Yet again, the Kingdom this year burns brighter than its neighbours, with fires in Cambodia being detected from space at a much higher rate than any other country in the region, according to a NASA report published last week.
It's likely a product of both naturally occurring blazes and also those caused by land clearing, especially on concessions.
Fire season, which runs from January through March, but can extend as late as May, reached its 2018 peak on February 3, when NASA’s Earth Observatory picked up some 1,868 active fires in Cambodia. That compared to 217 in Thailand, 185 in Laos, 114 in Vietnam and 77 in Myanmar.
“The pattern is consistent with recent years," according to a brief report from the public outreach arm of the US National Aeronautics and Space Administration. "[T]he instrument has detected four-to-five times as many fires in northern Cambodia as it did in Vietnam and Thailand between August 2016 and February 2018.”

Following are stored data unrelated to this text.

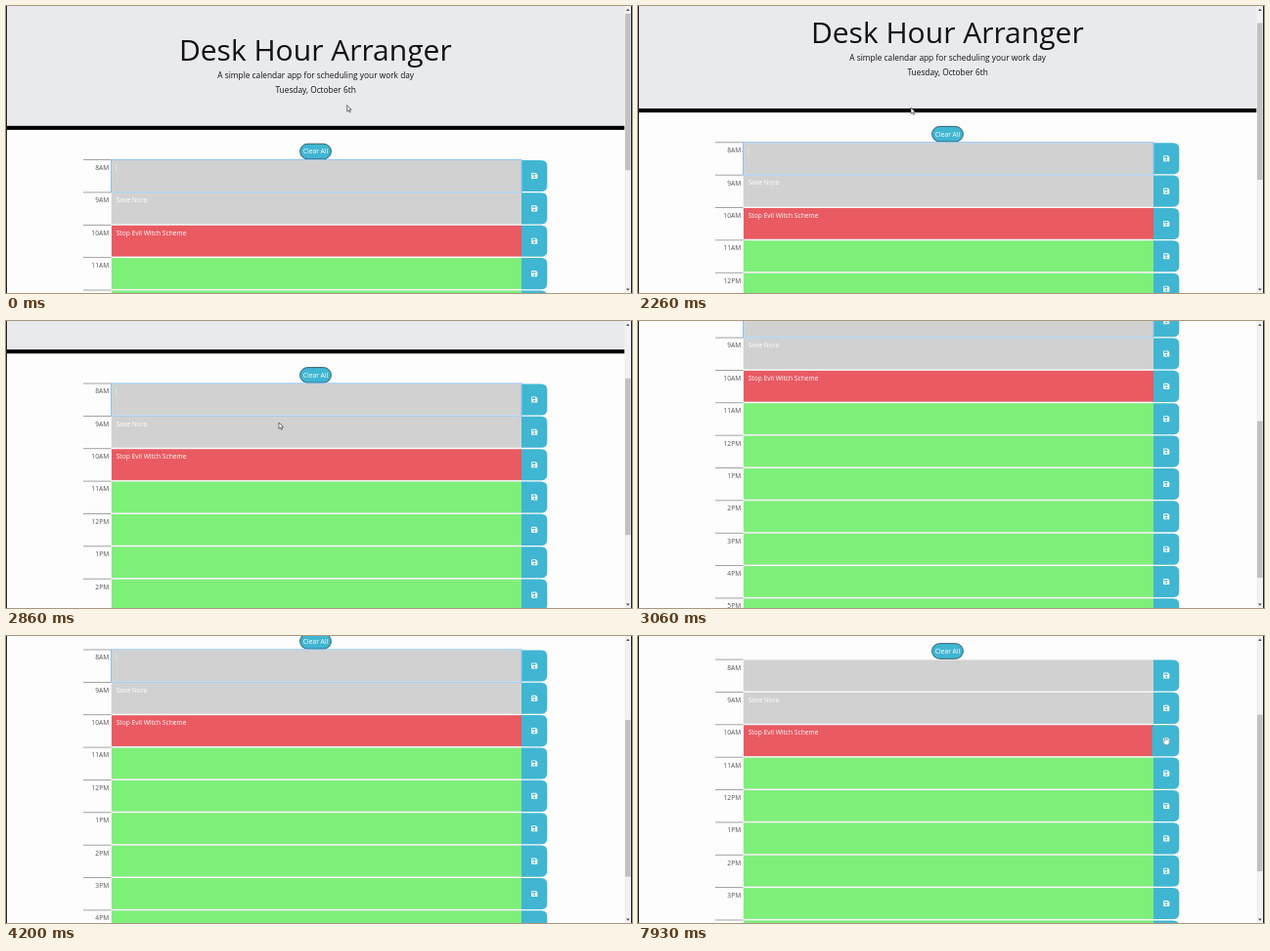
An HTML page for the animation above (8 s loop, 640 by 294 pixels).

```html
<!DOCTYPE html>
<html lang="en">
<head>
<meta charset="utf-8">
<style>
  html, body { margin: 0; width: 100%; height: 100%; overflow: hidden; background: #fdfdfd; }
  svg { display: block; width: 640px; height: 294px; font: 6.67px "Open Sans", sans-serif; }
  .center { text-anchor: middle; }
  .lead { font-size: 8.33px; }
  .label { text-anchor: end; fill: #555; }
  .button { fill: #40b6d2; }
  .white { fill: #fff; }
</style>
</head>
<body>
<svg viewBox="0 0 640 294">
  <g id="page">
    <rect width="633" height="123" fill="#e9eaee"/>
    <rect y="122.8" width="632.5" height="4.1"/>
    <g class="center" fill="#111">
      <text x="316.3" y="56" font-size="30">Desk Hour Arranger</text>
      <text class="lead" x="316.7" y="73.5">A simple calendar app for scheduling your work day</text>
      <text class="lead" x="316.6" y="88.6">Tuesday, October 6th</text>
    </g>
    <rect class="button" x="300.6" y="141.2" width="31.8" height="15.6" rx="7.8" stroke="#285560" stroke-width=".9"/>
    <text class="center white" x="316.5" y="151.4">Clear All</text>
    <g id="rows"></g>
    <g id="focus">
      <rect x="107.5" y="157.5" width="419.5" height="33.3" fill="none" stroke="#8fc1f2"/>
      <rect x="112.4" y="162" width=".6" height="7.5" fill="#e8e8e8"/>
    </g>
  </g>
  <rect width="1" height="294" fill="#222"/>
  <rect x="632.5" width="6.5" height="294" fill="#f1f1f1"/>
  <rect id="thumb" x="633" width="5.5" height="160.5" fill="#c1c1c1"/>
  <path d="M634 5l1.8-2.2 1.8 2.2zM634 289.5l1.8 2.2 1.8-2.2z" fill="#505050"/>
  <rect x="639" width="1" height="294" fill="#222"/>
  <path id="arrow" d="M0 0V6.4L1.5 5.1L2.5 7.4L3.6 6.9L2.6 4.7H4.6Z" fill="#fff" stroke="#222" stroke-width=".6"/>
  <path id="hand" d="M-.6 .6Q0-.4 .6 .6V3L3.2 3.6Q3.8 3.8 3.7 5L3 8.4H-.6L-2.5 5.4Q-2.5 4.4-.6 5.2Z" fill="#fff" stroke="#555" stroke-width=".4"/>
</svg>
<script>
const LOOP = 8000, TOP = 157.5, ROW = 33.36, ROWS = 10;
const $ = id => document.getElementById(id);
const tasks = { 1: 'Save Nora', 2: 'Stop Evil Witch Scheme' };
const hourLabel = h => (h > 12 ? h - 12 : h) + (h < 12 ? 'AM' : 'PM');
const fillFor = i => i < 2 ? '#d1d1d1' : i === 2 ? '#e95a62' : '#7eef79';

$('rows').innerHTML = Array.from({ length: ROWS }, (_, i) => `
  <g transform="translate(0 ${TOP + i * ROW})">
    <rect x="79" y="-.3" width="28.5" height=".8" fill="#8d8d8d"/>
    <text class="label" x="105.2" y="10.5">${hourLabel(8 + i)}</text>
    <rect x="107.5" y=".3" width="420" height="32.6" fill="#e8eae8"/>
    <rect x="108" y=".6" width="419" height="31.7" fill="${fillFor(i)}"/>
    <text class="white" x="112.7" y="10.4">${tasks[i] || ''}</text>
    <path class="button save"/>
    <path class="white" fill-rule="evenodd" d="M537.8 13.5h4l1.5 1.5v4q0 .6-.6.6h-4.9q-.6 0-.6-.6v-4.9q0-.6.6-.6zM538.1 14.4v1.6h3.3v-1.6zM540.2 16.8a1 1 0 1 0 .01 0z"/>
  </g>`).join('');
const saves = [...document.querySelectorAll('.save')];

const ramp = (t, from, to) => Math.min(1, Math.max(0, (t - from) / (to - from)));
const easeOut = u => 1 - (1 - u) ** 3;
const smooth = u => u * u * (3 - 2 * u);
const arc = u => Math.sin(Math.PI * u);

// A steady scroll, a quick finish to the bottom, then a glide back up.
const scrollAt = t => 102.3 * ramp(t, 2120, 2930) + 109.3 * ramp(t, 2930, 3130)
  - 78.1 * easeOut(ramp(t, 3860, 4550));

// Three moves: drift left, up to the corner, across to the save button.
function pointerAt(t) {
  const drift = smooth(ramp(t, 130, 1730));
  const corner = smooth(ramp(t, 5400, 5930));
  const save = smooth(ramp(t, 6330, 7750));
  return [
    348.6 - 69.6 * drift - 196.2 * corner - 80 * arc(corner) + 456.7 * save,
    101.5 + 2.5 * drift - 20 * arc(drift) - 101.4 * corner + 100.4 * save
  ];
}

function draw(t) {
  const scroll = scrollAt(t), [x, y] = pointerAt(t);
  const row = Math.floor((y + scroll - TOP) / ROW);
  const inRows = t > 2930 && row >= 0 && row < ROWS;
  const onSave = inRows && x >= 527 && x <= 553;
  const onField = inRows && x >= 108 && x < 527;

  $('page').setAttribute('transform', `translate(0 ${-scroll})`);
  $('thumb').setAttribute('y', 7.8 + scroll * .545);
  $('focus').style.display = t < 7800 ? '' : 'none';
  saves.forEach((save, i) => {
    const left = onSave && i === row ? 525.5 : 527;
    save.setAttribute('d', `M${left} .5H547q6.3 0 6.3 6.3V26.3q0 6.3-6.3 6.3H${left}z`);
  });
  for (const [id, shown] of [['arrow', !onSave && !onField], ['hand', onSave]]) {
    $(id).style.display = shown ? '' : 'none';
    $(id).setAttribute('transform', `translate(${x} ${y})`);
  }
}

const start = performance.now();
function tick() {
  draw((performance.now() - start) % LOOP);
  requestAnimationFrame(tick);
}
tick();
</script>
</body>
</html>
```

Chea Sam Ang, head of the Environment Ministry’s General Directorate for Administration of Nature Conservation and Protection, said annual fires in deciduous forests are a natural occurrence, burning surface debris and grasslands, but leaving large trees unharmed. Simon Mahood, Wildlife Conservation Society–Cambodia senior technical adviser, agreed a portion of the burning is a natural part of the ecology.
“Cambodia has more [deciduous] forest than its neighbours. For a start, that’s definitely a factor,” he said. “The vast majority of fires are set by people.”
While many fires are from slash-and-burn agriculture, hunting, foraging and resin collection, as well as land grabbing, land clearing on concessions is the key factor, Sam Ang said.
“From the land concessions, when they clear the land they clear the forest for agriculture so after they collect the timber, they set the fire,” he said. “We have more [fires] because of land clearing for the [economic] land concessions and social land concessions.”
There is also a correlation between logging and forest fires, according to NASA’s report.
“Loggers use fire to clear roads and to clear the land after harvesting the most desirable species,” they wrote, noting that without information on the ground it is impossible to determine what caused a given fire from the satellite imagery.
This wouldn’t be the case in evergreen forests – such as in Virachey National Park – where hardly any fires are observed, Sam Ang and Mahood said.
Sam Ang added that fires are “not a priority” issue, though the ministry monitors and works with local villagers on fire education.